A booming voice then alerted the three lucky children that their time was half up. They only had two and a half more minutes to fill their carts with goodies. Sedgewick smiled. He was already half done. He only had two more stops to make. In the stuffed animal aisle Sedgewick picked out a teddy bear with a handsome vest. He plopped the bear next to the wooden chess set and the pint sized guitar. With that, Sedgewick headed towards the front of the store for his last stop. Near the front of the store was the section of school supplies. The crowd in the front of the store watched Sedgewick come around the corner and they all started screaming. Except for Sedgewick’s grandparents. They stood quietly near the back waiting for Sedgewick to finish. Sedgewick stopped his cart in front of the school supplies and stood looking at all the supplies with his hand on his chin. He wasn’t sure exactly what he needed. He finally made up his mind, ignoring the frantic children urging him to hurry. He carefully set in his cart a 64 pack of Crayola crayons, the kind with the sharpener in the back, a package of construction paper, a package of drawing paper, and a bottle of Elmer’s glue. With that, Sedgewick calmly pushed his cart back to the start/finish line and parked it in the spot he was told to before the event began. He sat down next to the cart, and waited for the commotion to die down. The parents and children just stared at Sedgewick. They had given up urging him to get more. They just watched him sitting there with a smile on his face.
Finally the owner of the store walked over to Sedgewick with a stern look on his face. Mr. Krumbel had never seen a child like this. He knelt down next to Sedgewick and asked him why he didn’t fill his cart with toys like the other children were doing.

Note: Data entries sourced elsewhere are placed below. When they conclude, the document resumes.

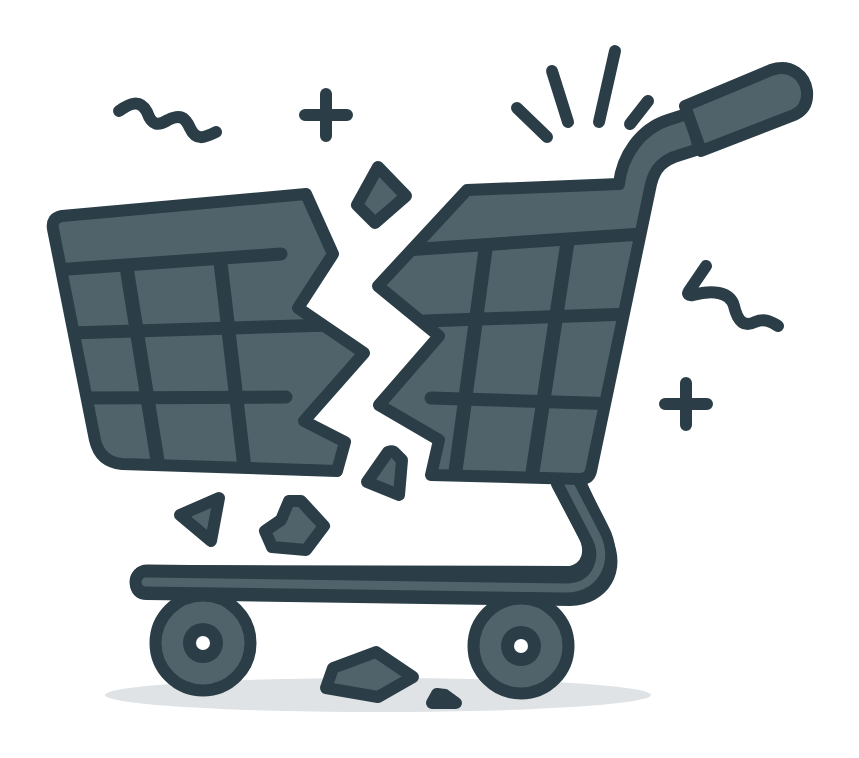
<!DOCTYPE html>
<html lang="en">
<head>
<meta charset="utf-8">
<title>Broken shopping cart</title>
<style>
:root {
  --paper: #ffffff;
  --ink: #2b3e47;
  --steel: #50626a;
  --shadow: #dfe3e6;
}
html, body { margin: 0; background: var(--paper); overflow: hidden; }
.illustration { display: block; width: 859px; height: 758px; }
.ground { fill: var(--shadow); }
.solid { fill: var(--steel); stroke: var(--ink); stroke-width: 12; stroke-linejoin: round; }
.mesh { fill: none; stroke: var(--ink); stroke-width: 13; stroke-linecap: round; }
.mesh .upright { stroke-width: 14; stroke-linecap: butt; }
.tube { fill: none; stroke: var(--ink); stroke-linecap: round; stroke-linejoin: round; }
.tube-core { fill: none; stroke: var(--steel); stroke-linecap: round; stroke-linejoin: round; }
.accent { fill: none; stroke: var(--ink); stroke-width: 12; stroke-linecap: round; stroke-linejoin: round; }
.hub { fill: var(--ink); }
.axle { fill: var(--paper); }
</style>
</head>
<body>
<svg class="illustration" viewBox="0 0 859 758" role="img" aria-label="A shopping cart broken in two, with fragments falling around it">
  <defs>
    <path id="basket-left" d="M62 216 L306 194 L333 254 L298 308 L364 353 L304 421 L345 442 L337 471 L122 464 Q100 462 95 440 L53 229 Q51 218 62 216 Z"/>
    <path id="basket-right" d="M467 190 L619 184 C622 156 640 129 668 120 L690 113 L699 149 L680 155 C663 160 655 168 651 184 L591 471 Q589 479 580 479 L431 475 L439 440 L379 405 L439 336 L378 286 Z"/>
    <clipPath id="clip-left"><use href="#basket-left"/></clipPath>
    <clipPath id="clip-right"><use href="#basket-right"/></clipPath>
    <g id="wheel">
      <circle class="solid" r="47.5"/>
      <circle class="hub" r="20"/>
      <circle class="axle" r="7"/>
    </g>
    <path id="plus" class="accent" d="M-21 0 H21 M0 -21 V21"/>
  </defs>

  <ellipse class="ground" cx="378" cy="695" rx="273" ry="17"/>

  <g id="chassis">
    <path class="tube" stroke-width="12" d="M557 484 L583 533 C593 551 588 568 570 572 L147 571 Q136 572 136 583 Q136 594 147 594 L570 600 C604 599 621 570 606 539 L580 482"/>
    <path class="tube" stroke-width="35" d="M147 582 L570 587"/>
    <path class="tube" stroke-width="32" stroke-linecap="butt" d="M569 484 L594 533 C608 559 595 587 568 587"/>
    <path class="tube-core" stroke-width="9" d="M146 582 L568 588 C596 587 609 559 595 534 L569 484"/>
    <use href="#wheel" x="203" y="643"/>
    <use href="#wheel" x="521" y="646"/>
  </g>

  <g id="left-half">
    <use href="#basket-left" class="solid"/>
    <g class="mesh">
      <path clip-path="url(#clip-left)" d="M55 270 L281 254 M70 333 L330 325 M85 398 L286 397"/>
      <path class="upright" clip-path="url(#clip-left)" d="M126 264 L159 470 M220 258 L245 472"/>
    </g>
  </g>

  <g id="right-half">
    <use href="#basket-right" class="solid"/>
    <g class="mesh">
      <path clip-path="url(#clip-right)" d="M405 250 L642 234 M425 321 L630 314 M431 398 L620 404"/>
      <path class="upright" clip-path="url(#clip-right)" d="M486 246 L454 482 M568 239 L531 482"/>
    </g>
    <path class="solid" d="M685 106 L771 70 C791 63 805 76 807 91 C808 103 803 111 794 115 L701 151 Z"/>
  </g>

  <g id="fragments" class="solid">
    <path d="M378 167 L406 196 L375 223 L357 205 Z"/>
    <path d="M388 452 Q393 450 396 454 L402 460 L399 495 L367 482 Z"/>
    <path d="M180 515 L219 498 L211 541 Z"/>
    <path d="M289 501 L301 501 L324 526 L306 550 L272 547 L265 531 L281 520 Z"/>
    <path d="M376 652 L413 677 L378 697 L326 688 L333 668 Z"/>
    <path d="M432 703 L437 694 L445 695 L456 703 Z"/>
  </g>

  <g id="impact-marks" class="accent">
    <path d="M517 108 L547 137"/>
    <path d="M552 71 L568 122"/>
    <path d="M615 51 L599 122"/>
    <path d="M648 101 L630 124"/>
  </g>

  <g id="squiggles" class="accent">
    <path d="M119 111 C130 103 140 99 147 112 C152 126 158 126 168 120 C180 114 185 117 190 128 C196 141 204 138 216 132"/>
    <path d="M706 266 L689 291 Q686 296 693 295 C711 290 730 291 734 306 C738 323 745 327 755 322 C765 318 772 322 778 326"/>
  </g>

  <use href="#plus" x="326" y="115"/>
  <use href="#plus" x="686" y="404"/>
</svg>
</body>
</html>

“I’ve got everything I need right here,” explained Sedgewick. Mr. Krumbel looked astonished.
“Aren’t there any of these toys you want?” Mr. Krumbel asked, motioning to the volumes of toys in the store. Sedgewick’s eyes fell to the ground. His forehead wrinkled and his mind mulled it over. After a few drawn out seconds, Sedgewick looked up to Mr. Krumbel with a smile on his face.

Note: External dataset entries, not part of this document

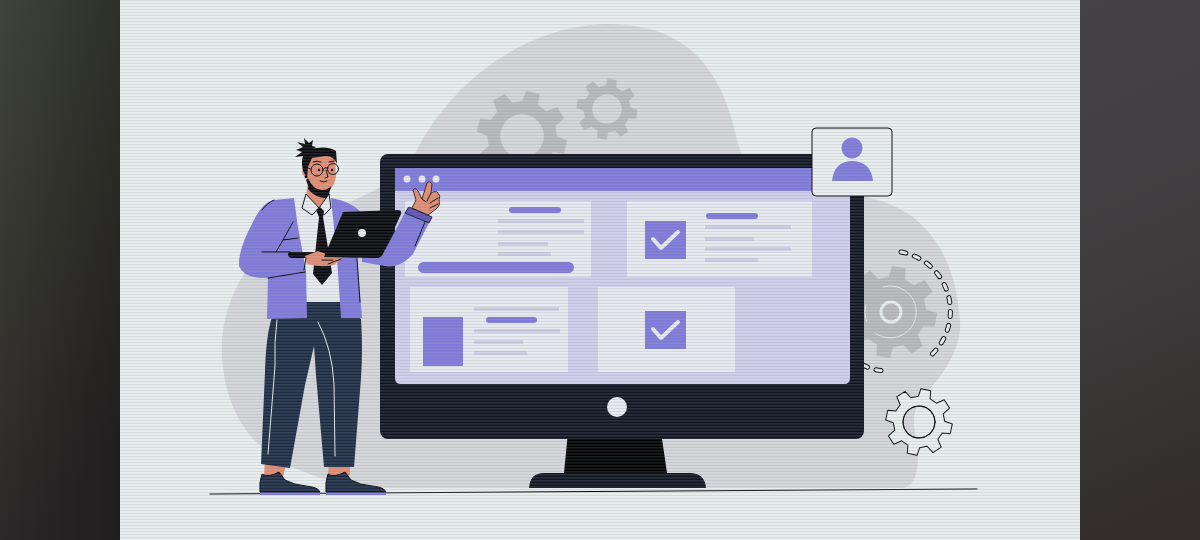
<!DOCTYPE html>
<html lang="en">
<head>
<meta charset="utf-8">
<title>Desktop dashboard illustration</title>
<style>
:root {
  --paper: #e7ecec;
  --blob: #d3d5d8;
  --gear: #b7b8ba;
  --violet: #7e78d8;
  --violet-dark: #5a54b4;
  --lilac: #cfcde9;
  --bar: #cdcde2;
  --card: #e5e9ee;
  --frame: #101522;
  --ink: #08090c;
  --navy: #1d2c42;
  --skin: #e08b72;
}
html, body { margin: 0; height: 100%; overflow: hidden; background: var(--paper); }
svg { display: block; width: 1200px; height: 540px; }
.violet { fill: var(--violet); }
.bar { fill: var(--bar); }
.card { fill: var(--card); }
.ink { fill: var(--ink); }
.navy { fill: var(--navy); }
.skin { fill: var(--skin); }
.white { fill: var(--card); }
.gear { fill: var(--gear); }
.line { fill: none; stroke: var(--ink); stroke-width: 1; stroke-linecap: round; stroke-linejoin: round; }
.seam { fill: none; stroke: var(--card); stroke-width: 1; stroke-linecap: round; }
.tick { fill: none; stroke: var(--card); stroke-width: 4; stroke-linecap: round; stroke-linejoin: round; }
</style>
</head>
<body>
<svg viewBox="0 0 1200 540" role="img" aria-label="Man with a laptop pointing at a large desktop monitor showing a dashboard">
  <defs>
    <linearGradient id="side-left" x1="0" y1="0" x2="0.25" y2="1">
      <stop offset="0" stop-color="#40443c"/><stop offset="0.5" stop-color="#363630"/><stop offset="1" stop-color="#292728"/>
    </linearGradient>
    <linearGradient id="side-right" x1="0" y1="0" x2="0.1" y2="1">
      <stop offset="0" stop-color="#454347"/><stop offset="0.5" stop-color="#403d3f"/><stop offset="1" stop-color="#332e2d"/>
    </linearGradient>
    <linearGradient id="side-shade" x1="0" x2="1">
      <stop offset="0" stop-color="#000" stop-opacity="0"/><stop offset="1" stop-color="#000" stop-opacity="0.22"/>
    </linearGradient>
    <pattern id="scanlines" width="8" height="3" patternUnits="userSpaceOnUse">
      <rect width="8" height="1" fill="#8795a0" opacity="0.2"/>
      <rect y="1" width="8" height="1" fill="#fff" opacity="0.07"/>
    </pattern>
    <path id="gear" fill-rule="evenodd" stroke-linejoin="round" d="M-6-25L-5-33H5L6-25L13-22L20-27L27-20L22-13L25-6L33-5V5L25 6L22 13L27 20L20 27L13 22L6 25L5 33H-5L-6 25L-13 22L-20 27L-27 20L-22 13L-25 6L-33 5V-5L-25-6L-22-13L-27-20L-20-27L-13-22ZM16 0A16 16 0 1 0-16 0A16 16 0 1 0 16 0Z"/>
    <g id="check-box">
      <rect class="violet" width="41" height="38"/>
      <path class="tick" stroke-linecap="butt" d="M8 18L16 27L33 11"/>
    </g>
    <g id="shoe">
      <path fill="var(--violet)" d="M0 19H60V23H0Z"/>
      <path class="navy" stroke="#08090c" d="M2 2Q8 6 19 0L25 8Q34 13 46 14Q58 15 60 20H0Q-1 10 2 2Z"/>
    </g>
  </defs>

  <g id="backdrop">
    <rect width="1200" height="540" fill="var(--paper)"/>
    <path fill="var(--blob)" d="M262 250C232 285 220 320 222 357C226 415 252 447 290 466C330 484 360 488 400 488H905Q919 482 918 452C915 428 908 414 924 396C946 372 962 346 960 322C956 254 925 208 865 197C800 190 752 200 738 143C724 80 697 24 607 24C520 26 448 87 416 152C395 200 300 210 262 250Z"/>
  </g>

  <g id="gears">
    <use href="#gear" class="gear" transform="translate(522 136) rotate(14) scale(1.36)"/>
    <use href="#gear" class="gear" transform="translate(607 109) rotate(10) scale(.92)"/>
    <g transform="translate(891 312)">
      <use href="#gear" class="gear" transform="rotate(10) scale(1.38)"/>
      <circle class="gear" r="25"/>
      <path class="seam" stroke-width="1.5" d="M-8-25A26 26 0 1 1-16 21M-25-7A26 26 0 0 0-24 10"/>
      <circle r="10" fill="none" stroke="var(--paper)" stroke-width="3"/>
    </g>
    <g fill="none" stroke-linecap="round">
      <path id="orbit" stroke="var(--ink)" stroke-width="5" stroke-dasharray="5 9" d="M901 252A60 60 0 0 1 929 357M863 365Q874 371 888 371"/>
      <path stroke="var(--paper)" stroke-width="3" stroke-dasharray="5 9" d="M901 252A60 60 0 0 1 929 357M863 365Q874 371 888 371"/>
    </g>
    <use href="#gear" fill="var(--paper)" stroke="var(--ink)" transform="translate(919 422) rotate(12)"/>
    <circle cx="919" cy="422" r="16" class="line"/>
  </g>

  <path id="floor" class="line" stroke-width="1.4" d="M210 494L977 489"/>

  <g id="monitor">
    <path fill="var(--frame)" d="M529 488Q530 473 544 473H691Q705 474 706 488Z"/>
    <path fill="#000" d="M568 432H661L667 473H564Z"/>
    <rect x="380" y="154" width="484" height="285" rx="8" fill="var(--frame)"/>
    <circle cx="617" cy="407" r="10" class="white"/>
    <path fill="var(--lilac)" d="M395 168H850V378Q850 384 844 384H401Q395 384 395 378Z"/>
    <rect id="title-bar" class="violet" x="395" y="168" width="455" height="23"/>
    <g class="white"><circle cx="407" cy="179" r="3.5"/><circle cx="422" cy="179" r="3.5"/><circle cx="436" cy="179" r="3.5"/></g>

    <g id="card-summary">
      <rect class="card" x="405" y="201" width="186" height="76"/>
      <rect class="violet" x="509" y="207" width="52" height="6" rx="3"/>
      <g class="bar"><rect x="498" y="219" width="86" height="4"/><rect x="498" y="230" width="86" height="4"/><rect x="498" y="242" width="50" height="4"/><rect x="498" y="252" width="53" height="4"/></g>
      <rect class="violet" x="418" y="262" width="156" height="11" rx="5.5"/>
    </g>
    <g id="card-task">
      <rect class="card" x="627" y="201" width="185" height="76"/>
      <use href="#check-box" x="645" y="221"/>
      <rect class="violet" x="706" y="213" width="52" height="6" rx="3"/>
      <g class="bar"><rect x="705" y="225" width="86" height="4"/><rect x="705" y="237" width="49" height="4"/><rect x="705" y="247" width="86" height="4"/><rect x="705" y="258" width="53" height="4"/></g>
    </g>
    <g id="card-article">
      <rect class="card" x="410" y="287" width="158" height="85"/>
      <rect class="violet" x="423" y="317" width="40" height="49"/>
      <rect class="violet" x="486" y="317" width="51" height="6" rx="3"/>
      <g class="bar"><rect x="474" y="307" width="85" height="4"/><rect x="474" y="329" width="86" height="4"/><rect x="474" y="340" width="49" height="4"/><rect x="474" y="351" width="53" height="4"/></g>
    </g>
    <g id="card-done">
      <rect class="card" x="598" y="287" width="137" height="85"/>
      <use href="#check-box" x="645" y="311"/>
    </g>
  </g>

  <g id="profile-tile">
    <rect x="812" y="128" width="80" height="68" rx="4" fill="var(--paper)" stroke="var(--ink)"/>
    <circle class="violet" cx="852" cy="148" r="10.5"/>
    <path class="violet" d="M832 181Q834 161 853 161Q871 162 873 181Z"/>
  </g>

  <g id="man">
    <g id="legs">
      <path class="skin" d="M265 460H287L283 477Q272 482 264 476ZM329 460H350V475Q338 481 328 475Z"/>
      <use href="#shoe" x="260" y="472"/>
      <use href="#shoe" x="326" y="472"/>
      <path class="navy" d="M306 302H341L361 319Q363 350 361 378L354 467H324L316 375L314 346L305 385L290 468L261 464L265 372Q266 335 272 317Z"/>
      <path class="seam" d="M277 320Q274 342 275 366L268 454M318 322Q332 348 334 384L335 456"/>
    </g>

    <g id="shirt">
      <path class="white" d="M296 198L330 196L346 214L340 302H307Z"/>
      <path class="skin" d="M308 182L330 184V195L320 208L306 196Z"/>
      <path class="ink" d="M309 182Q318 194 329 190V198Q316 199 308 189Z"/>
      <path class="white" stroke="#08090c" d="M306 194L319 208L312 215L302 208ZM329 194L331 208L324 215L319 208Z"/>
      <path class="ink" d="M316 210L320 207L324 211L323 217L332 273L322 285L313 274L319 217Z"/>
    </g>

    <g id="jacket">
      <path class="violet" d="M294 198L298 228L306 270L307 318L267 319L268 278Q244 279 239 266Q238 250 252 224Q262 202 274 200Z"/>
      <path class="violet" d="M331 198Q350 201 361 212L366 245L357 258L362 318H341L337 258Z"/>
      <path class="violet" d="M362 254Q381 252 385 250L408 207L432 217L413 254Q400 269 385 266L362 262Z"/>
      <path fill="var(--violet-dark)" stroke="#08090c" stroke-width=".8" d="M409 207L432 217L429 223L405 213Z"/>
      <path class="line" d="M293 222L283 240L298 238M268 278L305 272M262 252H290M357 258L360 302M283 240L276 252M425 222L415 246M274 200Q266 204 262 210"/>
    </g>

    <g id="raised-hand">
      <path class="skin" stroke="#08090c" stroke-width=".8" stroke-linejoin="round" d="M412 208L416 200L413 190Q415 187 418 191L422 199L427 183Q430 180 432 184L431 193Q436 190 438 193Q441 196 439 200Q441 205 436 209L428 215Z"/>
      <path class="line" stroke-width=".8" d="M431 193L427 201M438 198L430 203M438 204L430 208M422 199L426 202"/>
    </g>

    <g id="laptop">
      <path class="ink" d="M289 252H326V258H291Q286 256 289 252Z"/>
      <path class="skin" d="M305 256L318 251L334 257H343L334 265Q322 268 307 264Z"/>
      <path class="line" stroke-width=".8" d="M341 259L328 264M322 260H333M306 258L304 270"/>
      <path class="ink" d="M343 212L398 210Q402 210 401 214L382 256L378 258L324 257Z"/>
      <circle class="white" cx="362" cy="233" r="4"/>
    </g>

    <g id="head">
      <path class="skin" d="M306 158Q320 149 335 158L336 176Q334 191 323 192Q311 190 308 178Q300 176 303 168Z"/>
      <path class="ink" d="M303 171Q299 154 310 149Q328 145 336 151L337 164Q333 155 325 156L312 158L308 167L307 178Z"/>
      <path class="ink" d="M304 156L295 157L302 152L296 150L303 147L297 142L305 144L304 138L309 143L313 140L312 146L316 147L310 152Z"/>
      <path class="ink" d="M308 178Q313 190 322 190Q328 190 331 186Q331 193 324 195Q311 196 306 180Z"/>
      <g class="line"><circle cx="317" cy="170" r="6"/><circle cx="333" cy="169" r="5.5"/><path d="M323 169Q325 167 328 168M311 169L305 167M326 170L328 177L325 178M320 181Q324 183 327 181M313 162Q317 160 321 162M329 162L334 161"/></g>
      <circle class="ink" cx="319" cy="170" r="1.3"/><circle class="ink" cx="332" cy="170" r="1.3"/>
      <circle class="ink" cx="306" cy="177" r="1.4"/>
    </g>
  </g>

  <rect id="scanline-texture" x="120" width="960" height="540" fill="url(#scanlines)"/>

  <g id="side-panels">
    <rect width="120" height="540" fill="url(#side-left)"/>
    <rect width="120" height="540" fill="url(#side-shade)"/>
    <rect x="1080" width="120" height="540" fill="url(#side-right)"/>
  </g>
</svg>
</body>
</html>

“Yeah. There is something I want.”
“Well that’s the spirit!” Mr. Krumbel exclaimed, happy to see the child becoming normal, “Now hurry up and go get it, you don’t have much time left.
Sedgewick stood up and ran as fast as his little legs would carry him. He didn’t even take his shopping cart this time. He ran past the posters and the school supplies, past the video games and the matchbox cars. He ran to the edge of the board game aisle, the one he passed earlier. He pulled a blue yo-yo off the display and ran back to the front of the store. Mr. Krumbel’s jaw dropped as he watched Sedgewick set the blue yo-yo in his cart, and sit back down on the floor, a full thirty seconds left in the shopping spree.
The time finally ran out and the other two children collapsed on the floor. The boy had filled five shopping carts and the girl four and a half. Their parents drove them home that night in minivans packed with every new video game, action figure, doll, Lego set, racing car, and fire breathing robot you could imagine. Sedgewick drove home in the backseat of his grandparent’s car. Next to him on the seat sat a wooden chess set for his grandfather, a teddy bear in a handsome vest for his grandmother, two packs of paper, a set of crayons and a bottle of Elmer’s glue so his grandmother wouldn’t have to pay for his school supplies that year, and a pint sized guitar so Sedgewick could try and play just like his grandfather. Sedgewick held the blue yo-yo in his hand and smiled. His grandmother looked back at the boy, then leaned closer to her husband and squeezed his hand. The two exchanged glances and smiled.